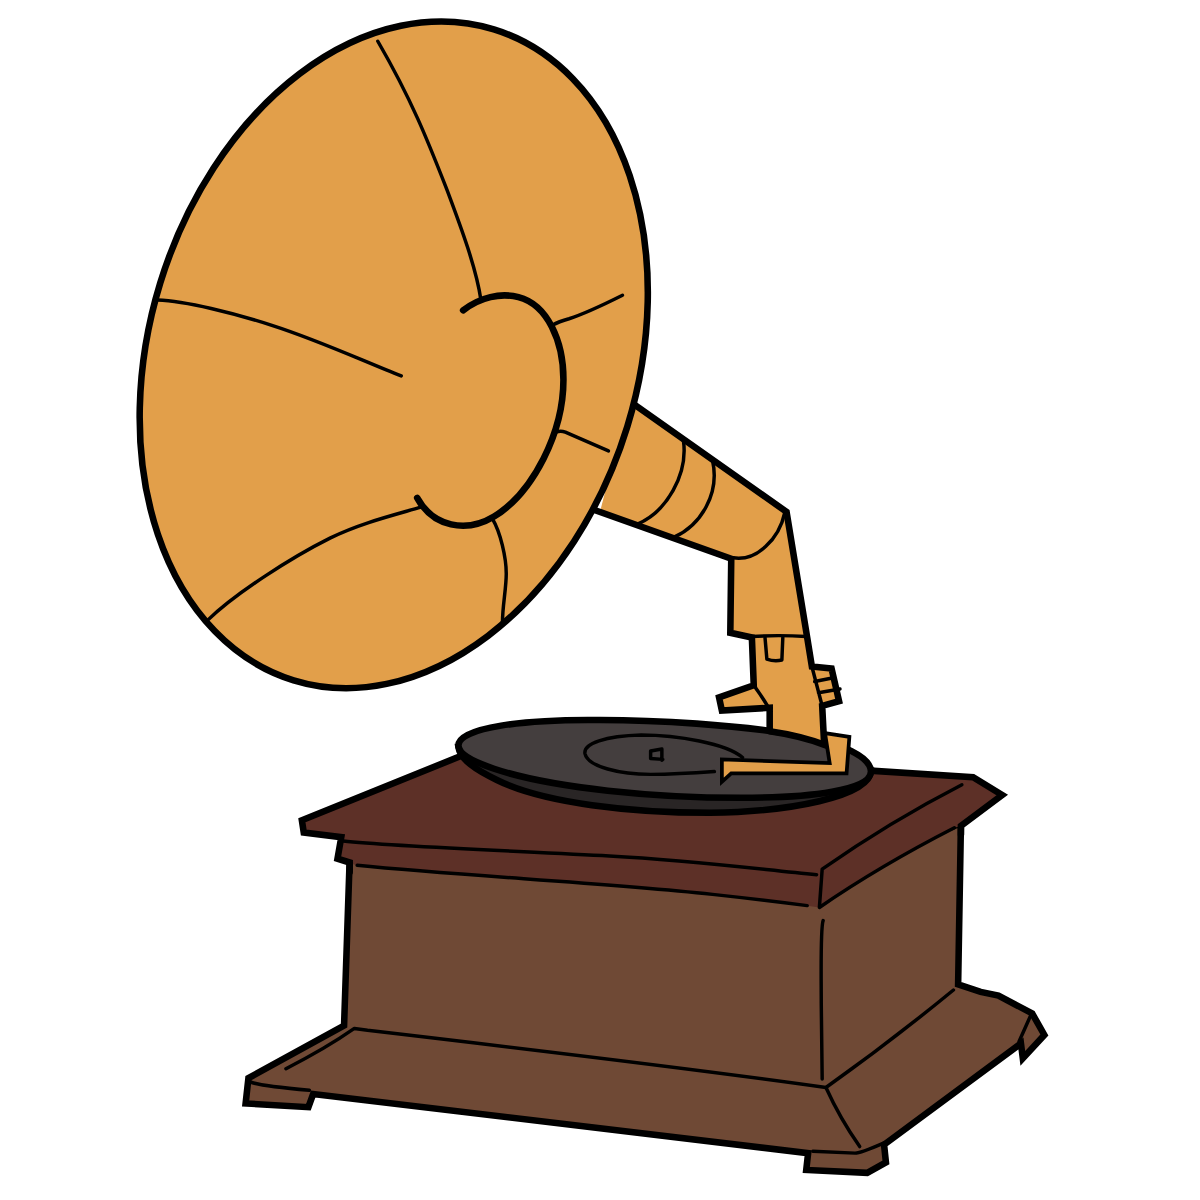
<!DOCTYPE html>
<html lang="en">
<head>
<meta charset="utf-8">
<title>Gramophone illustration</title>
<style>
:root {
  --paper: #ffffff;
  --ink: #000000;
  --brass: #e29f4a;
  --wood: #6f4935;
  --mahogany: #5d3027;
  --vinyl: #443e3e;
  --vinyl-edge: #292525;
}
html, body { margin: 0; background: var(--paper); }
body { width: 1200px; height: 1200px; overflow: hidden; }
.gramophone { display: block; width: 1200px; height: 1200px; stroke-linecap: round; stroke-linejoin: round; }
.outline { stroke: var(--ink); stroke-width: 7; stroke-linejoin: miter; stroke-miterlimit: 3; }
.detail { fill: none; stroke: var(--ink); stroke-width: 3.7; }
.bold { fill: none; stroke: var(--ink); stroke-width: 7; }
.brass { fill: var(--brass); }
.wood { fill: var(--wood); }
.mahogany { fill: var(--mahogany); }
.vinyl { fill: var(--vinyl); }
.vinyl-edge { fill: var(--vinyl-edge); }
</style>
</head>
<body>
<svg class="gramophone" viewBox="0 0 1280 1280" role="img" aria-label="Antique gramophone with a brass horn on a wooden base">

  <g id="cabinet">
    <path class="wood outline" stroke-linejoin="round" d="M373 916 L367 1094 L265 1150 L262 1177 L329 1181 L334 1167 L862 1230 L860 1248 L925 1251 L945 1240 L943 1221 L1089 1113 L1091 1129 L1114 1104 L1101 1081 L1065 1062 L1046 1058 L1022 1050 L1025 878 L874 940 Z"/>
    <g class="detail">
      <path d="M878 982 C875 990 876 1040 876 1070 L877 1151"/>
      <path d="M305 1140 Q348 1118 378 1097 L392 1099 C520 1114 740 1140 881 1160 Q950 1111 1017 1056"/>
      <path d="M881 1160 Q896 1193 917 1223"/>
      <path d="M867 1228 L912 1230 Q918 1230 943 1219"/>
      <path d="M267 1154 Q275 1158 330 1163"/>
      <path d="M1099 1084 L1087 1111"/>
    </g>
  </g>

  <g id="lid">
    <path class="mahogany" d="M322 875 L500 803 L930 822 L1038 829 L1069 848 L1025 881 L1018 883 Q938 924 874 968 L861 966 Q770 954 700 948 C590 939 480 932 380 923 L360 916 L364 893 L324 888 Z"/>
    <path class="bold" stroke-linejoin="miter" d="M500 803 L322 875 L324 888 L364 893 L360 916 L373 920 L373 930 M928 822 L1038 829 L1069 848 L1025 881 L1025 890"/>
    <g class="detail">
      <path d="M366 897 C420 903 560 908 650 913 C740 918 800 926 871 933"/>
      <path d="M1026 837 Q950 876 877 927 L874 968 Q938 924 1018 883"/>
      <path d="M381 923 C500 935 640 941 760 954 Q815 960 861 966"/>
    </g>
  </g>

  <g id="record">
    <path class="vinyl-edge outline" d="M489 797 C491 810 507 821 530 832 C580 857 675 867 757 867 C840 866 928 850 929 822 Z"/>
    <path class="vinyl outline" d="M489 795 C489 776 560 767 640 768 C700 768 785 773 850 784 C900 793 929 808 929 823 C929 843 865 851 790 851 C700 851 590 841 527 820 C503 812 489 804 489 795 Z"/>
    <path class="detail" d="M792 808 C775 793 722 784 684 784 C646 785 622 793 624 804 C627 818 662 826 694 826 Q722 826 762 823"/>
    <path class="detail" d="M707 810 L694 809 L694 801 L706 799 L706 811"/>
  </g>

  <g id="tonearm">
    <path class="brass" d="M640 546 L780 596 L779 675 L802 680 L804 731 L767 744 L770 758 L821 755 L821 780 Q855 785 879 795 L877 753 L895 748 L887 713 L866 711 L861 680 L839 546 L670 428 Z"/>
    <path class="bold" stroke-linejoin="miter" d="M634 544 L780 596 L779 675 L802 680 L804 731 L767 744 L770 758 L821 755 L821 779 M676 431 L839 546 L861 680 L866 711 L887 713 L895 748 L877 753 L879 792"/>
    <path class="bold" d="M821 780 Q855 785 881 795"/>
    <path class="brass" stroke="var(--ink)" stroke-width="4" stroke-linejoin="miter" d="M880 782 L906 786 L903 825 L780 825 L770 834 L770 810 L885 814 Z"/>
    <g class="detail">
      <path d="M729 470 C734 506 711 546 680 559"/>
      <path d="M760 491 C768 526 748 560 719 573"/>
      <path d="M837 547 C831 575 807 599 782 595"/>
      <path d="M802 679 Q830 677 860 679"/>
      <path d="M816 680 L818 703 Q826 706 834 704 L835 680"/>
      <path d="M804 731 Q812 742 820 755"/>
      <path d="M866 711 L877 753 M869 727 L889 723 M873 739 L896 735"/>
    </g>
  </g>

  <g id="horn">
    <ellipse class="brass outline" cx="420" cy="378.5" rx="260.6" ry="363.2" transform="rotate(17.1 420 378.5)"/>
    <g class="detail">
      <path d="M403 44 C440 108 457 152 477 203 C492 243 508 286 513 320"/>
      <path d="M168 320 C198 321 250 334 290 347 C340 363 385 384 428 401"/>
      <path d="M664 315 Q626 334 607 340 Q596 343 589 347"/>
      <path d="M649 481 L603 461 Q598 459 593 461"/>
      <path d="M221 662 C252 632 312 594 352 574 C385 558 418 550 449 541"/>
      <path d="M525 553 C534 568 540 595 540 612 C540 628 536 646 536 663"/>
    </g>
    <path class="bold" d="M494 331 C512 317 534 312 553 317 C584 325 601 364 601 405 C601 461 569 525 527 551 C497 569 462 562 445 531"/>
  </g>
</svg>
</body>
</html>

----------------------------------------

Would you repeat the complete listing exactly, excluding each picture it holds?

__Output of the exercise__:
<!DOCTYPE html>
<html lang="en">
<head>
<meta charset="utf-8">
<title>Gramophone illustration</title>
<style>
:root {
  --paper: #ffffff;
  --ink: #000000;
  --brass: #e29f4a;
  --wood: #6f4935;
  --mahogany: #5d3027;
  --vinyl: #443e3e;
  --vinyl-edge: #292525;
}
html, body { margin: 0; background: var(--paper); }
body { width: 1200px; height: 1200px; overflow: hidden; }
.gramophone { display: block; width: 1200px; height: 1200px; stroke-linecap: round; stroke-linejoin: round; }
.outline { stroke: var(--ink); stroke-width: 7; stroke-linejoin: miter; stroke-miterlimit: 3; }
.detail { fill: none; stroke: var(--ink); stroke-width: 3.7; }
.bold { fill: none; stroke: var(--ink); stroke-width: 7; }
.brass { fill: var(--brass); }
.wood { fill: var(--wood); }
.mahogany { fill: var(--mahogany); }
.vinyl { fill: var(--vinyl); }
.vinyl-edge { fill: var(--vinyl-edge); }
</style>
</head>
<body>
<svg class="gramophone" viewBox="0 0 1280 1280" role="img" aria-label="Antique gramophone with a brass horn on a wooden base">

  <g id="cabinet">
    <path class="wood outline" stroke-linejoin="round" d="M373 916 L367 1094 L265 1150 L262 1177 L329 1181 L334 1167 L862 1230 L860 1248 L925 1251 L945 1240 L943 1221 L1089 1113 L1091 1129 L1114 1104 L1101 1081 L1065 1062 L1046 1058 L1022 1050 L1025 878 L874 940 Z"/>
    <g class="detail">
      <path d="M878 982 C875 990 876 1040 876 1070 L877 1151"/>
      <path d="M305 1140 Q348 1118 378 1097 L392 1099 C520 1114 740 1140 881 1160 Q950 1111 1017 1056"/>
      <path d="M881 1160 Q896 1193 917 1223"/>
      <path d="M867 1228 L912 1230 Q918 1230 943 1219"/>
      <path d="M267 1154 Q275 1158 330 1163"/>
      <path d="M1099 1084 L1087 1111"/>
    </g>
  </g>

  <g id="lid">
    <path class="mahogany" d="M322 875 L500 803 L930 822 L1038 829 L1069 848 L1025 881 L1018 883 Q938 924 874 968 L861 966 Q770 954 700 948 C590 939 480 932 380 923 L360 916 L364 893 L324 888 Z"/>
    <path class="bold" stroke-linejoin="miter" d="M500 803 L322 875 L324 888 L364 893 L360 916 L373 920 L373 930 M928 822 L1038 829 L1069 848 L1025 881 L1025 890"/>
    <g class="detail">
      <path d="M366 897 C420 903 560 908 650 913 C740 918 800 926 871 933"/>
      <path d="M1026 837 Q950 876 877 927 L874 968 Q938 924 1018 883"/>
      <path d="M381 923 C500 935 640 941 760 954 Q815 960 861 966"/>
    </g>
  </g>

  <g id="record">
    <path class="vinyl-edge outline" d="M489 797 C491 810 507 821 530 832 C580 857 675 867 757 867 C840 866 928 850 929 822 Z"/>
    <path class="vinyl outline" d="M489 795 C489 776 560 767 640 768 C700 768 785 773 850 784 C900 793 929 808 929 823 C929 843 865 851 790 851 C700 851 590 841 527 820 C503 812 489 804 489 795 Z"/>
    <path class="detail" d="M792 808 C775 793 722 784 684 784 C646 785 622 793 624 804 C627 818 662 826 694 826 Q722 826 762 823"/>
    <path class="detail" d="M707 810 L694 809 L694 801 L706 799 L706 811"/>
  </g>

  <g id="tonearm">
    <path class="brass" d="M640 546 L780 596 L779 675 L802 680 L804 731 L767 744 L770 758 L821 755 L821 780 Q855 785 879 795 L877 753 L895 748 L887 713 L866 711 L861 680 L839 546 L670 428 Z"/>
    <path class="bold" stroke-linejoin="miter" d="M634 544 L780 596 L779 675 L802 680 L804 731 L767 744 L770 758 L821 755 L821 779 M676 431 L839 546 L861 680 L866 711 L887 713 L895 748 L877 753 L879 792"/>
    <path class="bold" d="M821 780 Q855 785 881 795"/>
    <path class="brass" stroke="var(--ink)" stroke-width="4" stroke-linejoin="miter" d="M880 782 L906 786 L903 825 L780 825 L770 834 L770 810 L885 814 Z"/>
    <g class="detail">
      <path d="M729 470 C734 506 711 546 680 559"/>
      <path d="M760 491 C768 526 748 560 719 573"/>
      <path d="M837 547 C831 575 807 599 782 595"/>
      <path d="M802 679 Q830 677 860 679"/>
      <path d="M816 680 L818 703 Q826 706 834 704 L835 680"/>
      <path d="M804 731 Q812 742 820 755"/>
      <path d="M866 711 L877 753 M869 727 L889 723 M873 739 L896 735"/>
    </g>
  </g>

  <g id="horn">
    <ellipse class="brass outline" cx="420" cy="378.5" rx="260.6" ry="363.2" transform="rotate(17.1 420 378.5)"/>
    <g class="detail">
      <path d="M403 44 C440 108 457 152 477 203 C492 243 508 286 513 320"/>
      <path d="M168 320 C198 321 250 334 290 347 C340 363 385 384 428 401"/>
      <path d="M664 315 Q626 334 607 340 Q596 343 589 347"/>
      <path d="M649 481 L603 461 Q598 459 593 461"/>
      <path d="M221 662 C252 632 312 594 352 574 C385 558 418 550 449 541"/>
      <path d="M525 553 C534 568 540 595 540 612 C540 628 536 646 536 663"/>
    </g>
    <path class="bold" d="M494 331 C512 317 534 312 553 317 C584 325 601 364 601 405 C601 461 569 525 527 551 C497 569 462 562 445 531"/>
  </g>
</svg>
</body>
</html>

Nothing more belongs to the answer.